The right link that remains missing

The proposal by Franco Mercieca (Minding Our Gap, The Sunday Times, January 23) and Parliamentary Secretary Chris Said (Light At The End Of The Tunnel, The Times, January 31) to permanently link Malta and Gozo need to be considered in a strategic context.

Various proposals have been discussed throughout the years addressing Gozo’s double insularity. While the difficulties encountered by Gozitans to cross the channel are to be addressed it has to be underlined that if a permanent link is introduced it may have various other effects in addition to addressing mobility between the islands.

None of the proposals has assessed whether Gozo’s isolation is a positive feature, which, once lost, will never be regained.

Once Gozo is permanently linked with the mainland it will be an integral part of it, for better or worse. In particular, one would have to consider whether a permanent link would impact negatively the contribution of tourism towards the Gozitan economy.

Certainly, with an easier access, Gozitan consumers could tap the retail outlets of northern Malta. With Dr Said being responsible for consumer protection this could be an added bonus.

Whether the proposal is a bridge or a tunnel, a land based or an amphibious airplane. all come at a cost and leave considerable impacts. Costs are not just economic but social and environmental too.

A tunnel excavated below the seabed will undoubtedly eliminate visual intrusion into the Comino and Ċirkewwa landscape but it will certainly cause another rubble mountain resulting from excavating through at least six kilometres of rock under the seabed as well as additional kilometres to create the tunnel’s points of access on land. This rubble mountain could be anything between 1.5 and two million cubic metres of excavated rock depending on the actual design of the tunnel and its selected route.

The experience of various Nordic countries has been mentioned. At the time of writing a similar project has just been approved by the Danish Parliament to link the Danish island of Lolland to Fehmarn, a German island. Both islands are already linked through bridges to their respective countries. When finalised, this project would reduce the duration of a rail journey between Hamburg and Copenhagen by 33 per cent, from 4.5 hours to three hours. The tunnel will be 18 kilometres long. Works are projected to commence in 2014 and will take about six years to conclude. Costs are estimated to be in the region of 32 billion kroner, that is €4.2 billion. The projected tunnel across the Fehmarn strait will not be of the excavated type but prefabricated sections will be laid on the seabed.

The costs of these types of projects are indicative as there are a lot of variables involved. The Channel Tunnel between England and France, for example, overshot its final estimates based on actual designs by over 80 per cent.

Geologist Peter Gatt, commenting on The Times (February 3), pointed out that the Gozo Channel’s geology is riddled with faults.

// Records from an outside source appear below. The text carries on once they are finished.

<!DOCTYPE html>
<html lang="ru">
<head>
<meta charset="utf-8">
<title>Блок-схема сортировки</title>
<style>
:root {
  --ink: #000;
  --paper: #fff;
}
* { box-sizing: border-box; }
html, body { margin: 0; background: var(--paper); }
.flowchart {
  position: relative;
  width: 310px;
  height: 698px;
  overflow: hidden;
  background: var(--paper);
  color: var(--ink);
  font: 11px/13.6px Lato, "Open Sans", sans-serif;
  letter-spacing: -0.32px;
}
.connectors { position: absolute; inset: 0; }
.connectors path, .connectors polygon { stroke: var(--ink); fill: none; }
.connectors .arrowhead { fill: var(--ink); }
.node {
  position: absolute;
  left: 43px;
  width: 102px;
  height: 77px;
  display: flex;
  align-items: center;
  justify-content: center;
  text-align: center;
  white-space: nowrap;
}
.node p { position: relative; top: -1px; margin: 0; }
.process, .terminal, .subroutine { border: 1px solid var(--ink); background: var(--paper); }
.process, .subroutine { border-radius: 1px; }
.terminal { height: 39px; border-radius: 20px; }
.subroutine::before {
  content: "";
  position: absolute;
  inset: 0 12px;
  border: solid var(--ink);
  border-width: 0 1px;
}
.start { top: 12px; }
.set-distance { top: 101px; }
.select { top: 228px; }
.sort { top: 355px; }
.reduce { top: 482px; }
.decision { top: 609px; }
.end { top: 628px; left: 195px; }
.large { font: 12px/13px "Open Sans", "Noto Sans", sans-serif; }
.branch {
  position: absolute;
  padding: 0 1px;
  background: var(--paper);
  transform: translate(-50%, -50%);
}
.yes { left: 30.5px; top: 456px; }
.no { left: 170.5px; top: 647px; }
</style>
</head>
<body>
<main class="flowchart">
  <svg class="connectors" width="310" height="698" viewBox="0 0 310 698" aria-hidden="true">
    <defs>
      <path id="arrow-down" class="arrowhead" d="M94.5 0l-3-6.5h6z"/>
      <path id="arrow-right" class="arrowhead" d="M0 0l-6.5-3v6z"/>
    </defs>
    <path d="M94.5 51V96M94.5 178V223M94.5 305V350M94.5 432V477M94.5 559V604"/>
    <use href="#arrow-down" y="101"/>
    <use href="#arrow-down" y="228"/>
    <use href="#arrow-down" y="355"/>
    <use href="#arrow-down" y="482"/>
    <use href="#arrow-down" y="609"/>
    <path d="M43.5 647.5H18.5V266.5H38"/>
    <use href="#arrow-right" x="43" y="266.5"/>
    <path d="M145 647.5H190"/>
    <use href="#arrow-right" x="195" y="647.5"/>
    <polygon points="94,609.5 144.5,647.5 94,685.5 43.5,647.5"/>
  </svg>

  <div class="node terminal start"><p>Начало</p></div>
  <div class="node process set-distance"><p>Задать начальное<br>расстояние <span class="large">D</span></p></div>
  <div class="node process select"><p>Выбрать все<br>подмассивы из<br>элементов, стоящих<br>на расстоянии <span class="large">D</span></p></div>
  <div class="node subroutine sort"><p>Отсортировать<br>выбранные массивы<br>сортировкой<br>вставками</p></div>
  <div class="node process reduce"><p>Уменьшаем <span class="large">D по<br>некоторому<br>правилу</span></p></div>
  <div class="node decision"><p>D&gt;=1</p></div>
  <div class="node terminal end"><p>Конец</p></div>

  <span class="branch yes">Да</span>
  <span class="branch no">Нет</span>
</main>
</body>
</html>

In addition, he pointed out there are areas of the seabed around Comino where clay abounds. This, it was pointed out, compounds the issue of expenses relative to civil engineering solutions, which have to be based on a thorough examination of the geology of the Gozo Channel.

There are a large number of caves in the areas. In addition, as pointed out by marine biologists, the Gozo Channel contains various marine protected areas.

On the basis of the above, it would seem the cost of the projected tunnel would be substantially higher than the €150 million guesstimate of Dr Said. The Fehmarn strait projected tunnel costings point towards an estimate of between €1 billion and €1.5 billion for the Gozo Channel tunnel, that is between six and 10 times the Said guesstimate. This estimate could become more precise when all the constraints, foremost being those of a geological and environmental nature, have been identified.

The government is unfortunately approaching the issue of identifying the suitable missing link between Malta and Gozo in a very amateurish and populist manner. It has so far failed to produce a strategy addressing the interlinking of transport between Gozo and the north of Malta. When such a strategy has been produced it should be subjected to a strategic assessment as laid down by the Strategic Environment Assessment Directive of the European Union. The social, environmental and economic impacts of the various options on both Malta as a whole and Gozo as a region would thus have been identified and analysed.

The necessary decision can then be taken in the interest of the whole community.

It has to be clear to all that if we are to arrive at a solution in identifying the suitable missing link the populist approach utilised so far should be discarded.

Published in The Times of Malta, February 12, 2011